[Start of section]

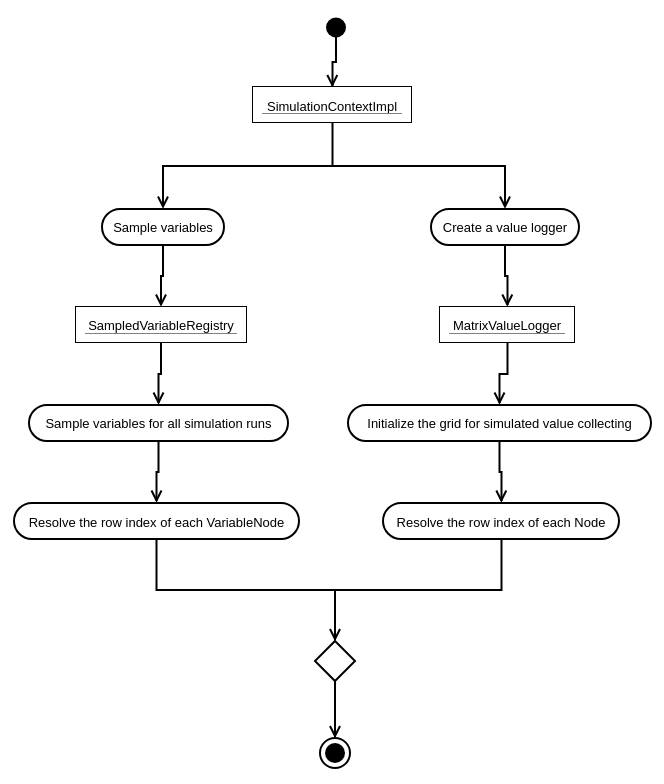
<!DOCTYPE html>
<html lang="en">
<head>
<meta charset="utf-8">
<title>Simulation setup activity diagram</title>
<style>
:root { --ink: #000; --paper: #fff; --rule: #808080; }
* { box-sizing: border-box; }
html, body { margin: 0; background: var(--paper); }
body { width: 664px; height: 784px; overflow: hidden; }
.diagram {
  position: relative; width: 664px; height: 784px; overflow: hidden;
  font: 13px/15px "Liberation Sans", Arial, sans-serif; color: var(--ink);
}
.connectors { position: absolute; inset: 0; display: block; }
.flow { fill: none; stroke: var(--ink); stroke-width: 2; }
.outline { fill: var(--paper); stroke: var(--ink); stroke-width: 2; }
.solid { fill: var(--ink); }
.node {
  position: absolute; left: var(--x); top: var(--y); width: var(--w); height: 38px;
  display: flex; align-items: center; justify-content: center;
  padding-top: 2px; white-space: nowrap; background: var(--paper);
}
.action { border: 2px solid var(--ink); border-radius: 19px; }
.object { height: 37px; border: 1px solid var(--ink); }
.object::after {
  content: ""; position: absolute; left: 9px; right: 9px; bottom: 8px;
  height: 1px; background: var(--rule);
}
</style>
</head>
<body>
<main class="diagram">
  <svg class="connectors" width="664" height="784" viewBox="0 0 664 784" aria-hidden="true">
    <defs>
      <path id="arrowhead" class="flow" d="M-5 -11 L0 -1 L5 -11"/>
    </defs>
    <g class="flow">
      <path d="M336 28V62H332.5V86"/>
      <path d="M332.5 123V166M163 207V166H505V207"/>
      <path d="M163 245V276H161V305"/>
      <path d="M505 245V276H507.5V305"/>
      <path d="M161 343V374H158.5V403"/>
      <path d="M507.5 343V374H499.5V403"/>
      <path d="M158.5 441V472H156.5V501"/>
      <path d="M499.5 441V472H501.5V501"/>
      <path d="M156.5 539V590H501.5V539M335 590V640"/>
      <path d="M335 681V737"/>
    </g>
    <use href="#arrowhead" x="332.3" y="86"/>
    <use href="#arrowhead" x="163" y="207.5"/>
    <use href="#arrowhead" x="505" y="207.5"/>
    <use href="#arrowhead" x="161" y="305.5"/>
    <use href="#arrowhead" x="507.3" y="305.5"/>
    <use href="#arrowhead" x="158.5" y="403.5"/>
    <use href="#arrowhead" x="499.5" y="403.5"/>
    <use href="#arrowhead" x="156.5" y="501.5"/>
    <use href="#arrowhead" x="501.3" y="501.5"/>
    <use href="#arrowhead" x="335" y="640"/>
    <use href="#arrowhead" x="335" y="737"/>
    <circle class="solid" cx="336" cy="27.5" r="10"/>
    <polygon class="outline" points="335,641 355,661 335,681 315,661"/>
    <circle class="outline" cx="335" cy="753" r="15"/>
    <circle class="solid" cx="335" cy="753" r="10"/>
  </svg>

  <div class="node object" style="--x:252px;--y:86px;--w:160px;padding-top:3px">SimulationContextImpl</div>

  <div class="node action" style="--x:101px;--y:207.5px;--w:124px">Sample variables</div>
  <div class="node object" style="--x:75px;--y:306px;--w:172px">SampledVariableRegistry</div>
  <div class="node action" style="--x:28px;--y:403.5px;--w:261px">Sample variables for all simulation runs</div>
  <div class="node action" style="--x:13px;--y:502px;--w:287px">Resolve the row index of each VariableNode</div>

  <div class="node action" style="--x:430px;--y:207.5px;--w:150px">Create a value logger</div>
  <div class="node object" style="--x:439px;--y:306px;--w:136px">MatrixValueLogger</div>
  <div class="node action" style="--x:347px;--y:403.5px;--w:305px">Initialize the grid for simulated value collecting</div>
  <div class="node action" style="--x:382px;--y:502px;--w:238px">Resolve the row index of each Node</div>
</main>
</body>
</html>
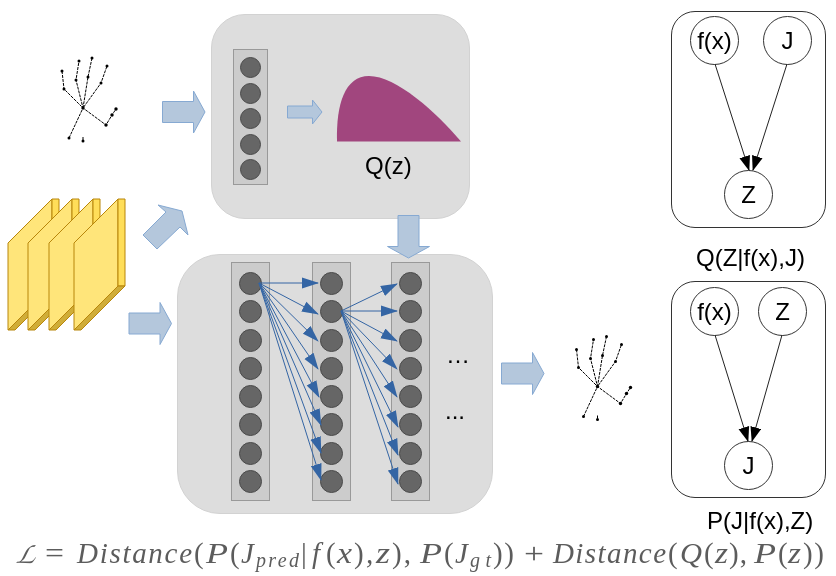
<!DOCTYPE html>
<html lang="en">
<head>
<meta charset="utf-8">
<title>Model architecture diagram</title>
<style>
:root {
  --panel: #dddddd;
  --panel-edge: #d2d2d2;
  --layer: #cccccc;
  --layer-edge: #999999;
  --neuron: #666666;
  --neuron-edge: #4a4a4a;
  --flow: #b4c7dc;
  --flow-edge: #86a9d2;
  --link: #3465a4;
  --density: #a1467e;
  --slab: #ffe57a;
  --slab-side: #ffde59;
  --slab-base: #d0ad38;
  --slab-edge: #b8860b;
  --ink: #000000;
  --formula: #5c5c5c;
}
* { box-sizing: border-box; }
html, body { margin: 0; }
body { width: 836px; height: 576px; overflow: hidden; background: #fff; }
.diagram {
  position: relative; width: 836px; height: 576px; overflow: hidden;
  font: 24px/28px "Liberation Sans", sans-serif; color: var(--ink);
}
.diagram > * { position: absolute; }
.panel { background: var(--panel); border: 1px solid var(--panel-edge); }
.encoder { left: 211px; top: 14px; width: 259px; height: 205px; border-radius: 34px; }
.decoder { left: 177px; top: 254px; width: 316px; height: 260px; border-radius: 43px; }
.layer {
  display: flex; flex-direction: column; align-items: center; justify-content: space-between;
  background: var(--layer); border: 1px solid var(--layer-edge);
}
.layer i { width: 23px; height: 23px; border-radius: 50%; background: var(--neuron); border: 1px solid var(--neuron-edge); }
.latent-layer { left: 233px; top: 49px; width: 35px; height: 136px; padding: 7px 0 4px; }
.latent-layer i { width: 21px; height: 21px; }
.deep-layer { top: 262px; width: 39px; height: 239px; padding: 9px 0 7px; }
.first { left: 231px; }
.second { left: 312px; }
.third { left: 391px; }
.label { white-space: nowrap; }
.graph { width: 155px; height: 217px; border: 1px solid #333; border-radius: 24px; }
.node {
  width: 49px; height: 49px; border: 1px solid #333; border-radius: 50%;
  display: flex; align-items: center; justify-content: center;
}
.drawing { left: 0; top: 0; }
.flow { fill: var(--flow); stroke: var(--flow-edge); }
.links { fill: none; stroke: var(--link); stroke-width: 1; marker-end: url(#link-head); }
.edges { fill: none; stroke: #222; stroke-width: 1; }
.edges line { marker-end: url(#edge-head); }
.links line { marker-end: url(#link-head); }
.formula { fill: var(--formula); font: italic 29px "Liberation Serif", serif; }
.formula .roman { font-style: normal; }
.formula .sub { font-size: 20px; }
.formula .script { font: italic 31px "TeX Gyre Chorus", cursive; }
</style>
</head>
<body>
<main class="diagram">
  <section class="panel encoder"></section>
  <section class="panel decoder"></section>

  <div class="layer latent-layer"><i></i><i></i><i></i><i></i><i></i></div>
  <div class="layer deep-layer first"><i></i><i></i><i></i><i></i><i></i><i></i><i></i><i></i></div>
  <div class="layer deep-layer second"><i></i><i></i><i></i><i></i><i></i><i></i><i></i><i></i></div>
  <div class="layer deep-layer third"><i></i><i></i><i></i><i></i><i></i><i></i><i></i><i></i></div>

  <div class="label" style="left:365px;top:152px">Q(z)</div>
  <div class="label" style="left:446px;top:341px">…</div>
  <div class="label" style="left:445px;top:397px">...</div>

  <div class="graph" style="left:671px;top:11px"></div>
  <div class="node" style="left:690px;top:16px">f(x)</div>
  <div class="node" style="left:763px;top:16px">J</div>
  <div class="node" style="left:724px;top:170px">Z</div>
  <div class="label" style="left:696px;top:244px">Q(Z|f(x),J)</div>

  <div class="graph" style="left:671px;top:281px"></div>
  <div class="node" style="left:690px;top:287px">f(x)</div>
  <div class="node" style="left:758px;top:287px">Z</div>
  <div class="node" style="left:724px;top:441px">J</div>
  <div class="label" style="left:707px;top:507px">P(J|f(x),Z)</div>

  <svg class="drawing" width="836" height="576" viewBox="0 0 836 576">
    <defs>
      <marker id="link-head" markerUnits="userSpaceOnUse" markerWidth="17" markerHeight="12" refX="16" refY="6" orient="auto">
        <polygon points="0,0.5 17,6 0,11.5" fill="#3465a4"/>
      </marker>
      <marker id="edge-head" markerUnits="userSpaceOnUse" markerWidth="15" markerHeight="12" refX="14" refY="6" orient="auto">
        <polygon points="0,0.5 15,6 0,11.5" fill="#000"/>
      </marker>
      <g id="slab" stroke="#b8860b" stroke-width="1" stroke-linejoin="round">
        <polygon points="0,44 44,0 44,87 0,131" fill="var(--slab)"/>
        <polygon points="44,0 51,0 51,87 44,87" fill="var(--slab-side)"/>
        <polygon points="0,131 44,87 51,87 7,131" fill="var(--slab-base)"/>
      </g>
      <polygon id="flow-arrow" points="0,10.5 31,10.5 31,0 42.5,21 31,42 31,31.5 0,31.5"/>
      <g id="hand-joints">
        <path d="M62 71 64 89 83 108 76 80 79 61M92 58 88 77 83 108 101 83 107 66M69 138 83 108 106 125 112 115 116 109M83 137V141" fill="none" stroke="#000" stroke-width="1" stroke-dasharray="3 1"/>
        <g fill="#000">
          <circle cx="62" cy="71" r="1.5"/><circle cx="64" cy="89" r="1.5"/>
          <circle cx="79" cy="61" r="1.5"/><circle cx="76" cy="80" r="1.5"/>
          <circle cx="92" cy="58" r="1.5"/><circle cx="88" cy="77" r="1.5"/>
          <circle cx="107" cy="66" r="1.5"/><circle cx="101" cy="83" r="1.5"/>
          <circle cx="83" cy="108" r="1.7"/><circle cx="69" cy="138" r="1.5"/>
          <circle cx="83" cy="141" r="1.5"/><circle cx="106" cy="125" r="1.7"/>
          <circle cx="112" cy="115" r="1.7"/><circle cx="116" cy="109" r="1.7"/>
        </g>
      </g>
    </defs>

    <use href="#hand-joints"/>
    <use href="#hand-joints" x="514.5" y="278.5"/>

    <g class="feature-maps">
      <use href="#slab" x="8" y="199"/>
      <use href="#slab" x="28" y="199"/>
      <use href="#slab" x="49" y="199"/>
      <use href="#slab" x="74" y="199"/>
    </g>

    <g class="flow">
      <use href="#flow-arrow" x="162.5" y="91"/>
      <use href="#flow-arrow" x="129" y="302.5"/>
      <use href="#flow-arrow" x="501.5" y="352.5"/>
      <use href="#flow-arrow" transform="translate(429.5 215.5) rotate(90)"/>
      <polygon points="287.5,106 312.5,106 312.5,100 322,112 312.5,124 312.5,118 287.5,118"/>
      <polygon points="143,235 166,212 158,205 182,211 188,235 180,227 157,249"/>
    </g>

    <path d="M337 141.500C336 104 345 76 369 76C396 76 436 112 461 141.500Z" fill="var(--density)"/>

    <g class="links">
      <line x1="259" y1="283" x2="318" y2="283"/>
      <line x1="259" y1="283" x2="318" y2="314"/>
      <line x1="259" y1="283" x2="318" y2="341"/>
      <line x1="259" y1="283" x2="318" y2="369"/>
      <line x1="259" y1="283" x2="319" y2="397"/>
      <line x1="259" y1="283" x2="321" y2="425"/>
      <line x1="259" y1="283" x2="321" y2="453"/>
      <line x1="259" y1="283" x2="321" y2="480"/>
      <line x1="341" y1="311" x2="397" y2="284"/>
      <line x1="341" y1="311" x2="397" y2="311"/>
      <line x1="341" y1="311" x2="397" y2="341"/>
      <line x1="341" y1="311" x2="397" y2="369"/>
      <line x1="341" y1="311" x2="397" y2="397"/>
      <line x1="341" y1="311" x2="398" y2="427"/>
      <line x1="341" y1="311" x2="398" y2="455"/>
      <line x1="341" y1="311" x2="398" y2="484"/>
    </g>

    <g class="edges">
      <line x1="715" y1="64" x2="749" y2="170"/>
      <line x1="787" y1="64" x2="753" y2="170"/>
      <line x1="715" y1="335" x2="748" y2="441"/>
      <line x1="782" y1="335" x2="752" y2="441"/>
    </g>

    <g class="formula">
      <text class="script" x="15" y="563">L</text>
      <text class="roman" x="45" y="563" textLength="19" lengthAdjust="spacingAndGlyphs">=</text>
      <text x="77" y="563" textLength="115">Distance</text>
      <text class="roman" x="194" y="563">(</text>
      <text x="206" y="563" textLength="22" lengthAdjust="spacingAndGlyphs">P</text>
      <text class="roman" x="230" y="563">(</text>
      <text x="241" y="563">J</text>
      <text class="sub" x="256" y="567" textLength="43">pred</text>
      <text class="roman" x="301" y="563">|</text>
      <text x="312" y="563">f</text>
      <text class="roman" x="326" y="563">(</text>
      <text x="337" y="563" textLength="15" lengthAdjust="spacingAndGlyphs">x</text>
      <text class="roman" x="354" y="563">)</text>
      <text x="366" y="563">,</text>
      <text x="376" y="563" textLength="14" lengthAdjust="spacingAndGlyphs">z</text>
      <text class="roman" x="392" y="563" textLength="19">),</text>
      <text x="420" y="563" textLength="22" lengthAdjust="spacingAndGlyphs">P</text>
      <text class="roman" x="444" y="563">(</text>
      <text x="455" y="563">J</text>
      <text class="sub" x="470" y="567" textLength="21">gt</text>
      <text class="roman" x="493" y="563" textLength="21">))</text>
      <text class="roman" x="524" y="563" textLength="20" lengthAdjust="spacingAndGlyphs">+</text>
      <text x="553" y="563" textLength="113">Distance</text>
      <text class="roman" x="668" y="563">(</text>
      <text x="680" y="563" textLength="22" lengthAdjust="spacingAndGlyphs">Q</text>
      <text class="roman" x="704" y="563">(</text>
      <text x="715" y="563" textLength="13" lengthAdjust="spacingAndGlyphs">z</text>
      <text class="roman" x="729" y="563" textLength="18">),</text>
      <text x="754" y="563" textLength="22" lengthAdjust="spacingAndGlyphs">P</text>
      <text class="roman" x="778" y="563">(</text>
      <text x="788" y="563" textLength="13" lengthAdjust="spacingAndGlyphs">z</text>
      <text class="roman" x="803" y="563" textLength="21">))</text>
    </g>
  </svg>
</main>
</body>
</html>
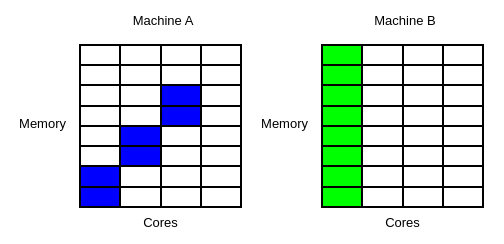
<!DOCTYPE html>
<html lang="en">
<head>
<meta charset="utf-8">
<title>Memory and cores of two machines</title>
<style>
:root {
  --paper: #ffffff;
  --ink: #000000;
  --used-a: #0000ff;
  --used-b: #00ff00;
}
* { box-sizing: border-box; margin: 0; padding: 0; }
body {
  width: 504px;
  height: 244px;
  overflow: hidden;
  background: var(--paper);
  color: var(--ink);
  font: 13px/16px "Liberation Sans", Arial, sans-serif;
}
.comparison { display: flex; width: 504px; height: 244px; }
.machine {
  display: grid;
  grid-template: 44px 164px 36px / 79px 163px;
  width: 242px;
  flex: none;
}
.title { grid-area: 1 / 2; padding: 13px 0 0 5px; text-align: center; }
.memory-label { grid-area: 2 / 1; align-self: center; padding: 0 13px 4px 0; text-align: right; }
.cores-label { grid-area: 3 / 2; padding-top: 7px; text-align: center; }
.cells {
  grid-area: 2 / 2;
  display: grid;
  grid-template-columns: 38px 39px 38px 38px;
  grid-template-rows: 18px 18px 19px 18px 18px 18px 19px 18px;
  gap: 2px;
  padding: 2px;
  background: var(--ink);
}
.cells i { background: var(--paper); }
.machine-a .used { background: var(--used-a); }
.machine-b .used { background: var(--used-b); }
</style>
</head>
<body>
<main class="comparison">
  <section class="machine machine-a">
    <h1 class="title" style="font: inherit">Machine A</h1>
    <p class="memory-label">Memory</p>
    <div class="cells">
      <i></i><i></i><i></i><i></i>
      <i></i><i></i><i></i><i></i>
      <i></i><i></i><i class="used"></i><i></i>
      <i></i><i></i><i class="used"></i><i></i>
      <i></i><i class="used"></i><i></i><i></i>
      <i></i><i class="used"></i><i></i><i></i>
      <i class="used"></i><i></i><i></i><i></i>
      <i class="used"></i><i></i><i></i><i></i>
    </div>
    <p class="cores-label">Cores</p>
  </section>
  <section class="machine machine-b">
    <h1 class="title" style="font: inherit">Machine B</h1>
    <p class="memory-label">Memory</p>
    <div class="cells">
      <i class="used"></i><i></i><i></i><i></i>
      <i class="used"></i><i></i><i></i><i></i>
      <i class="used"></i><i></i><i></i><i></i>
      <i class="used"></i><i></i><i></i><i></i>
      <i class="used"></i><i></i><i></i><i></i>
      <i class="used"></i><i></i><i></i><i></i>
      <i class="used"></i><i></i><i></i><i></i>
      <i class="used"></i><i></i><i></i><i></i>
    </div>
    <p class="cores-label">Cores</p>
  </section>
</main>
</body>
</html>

[End of section]

ASSIGNMENT
Among the lines of the data, identify those with the word "overflow". Copy each of them.

RESULT OF THIS TASK
body { width: 664px; height: 784px; overflow: hidden; }
  position: relative; width: 664px; height: 784px; overflow: hidden;
body { width: 836px; height: 576px; overflow: hidden; background: #fff; }
  position: relative; width: 836px; height: 576px; overflow: hidden;
  overflow: hidden;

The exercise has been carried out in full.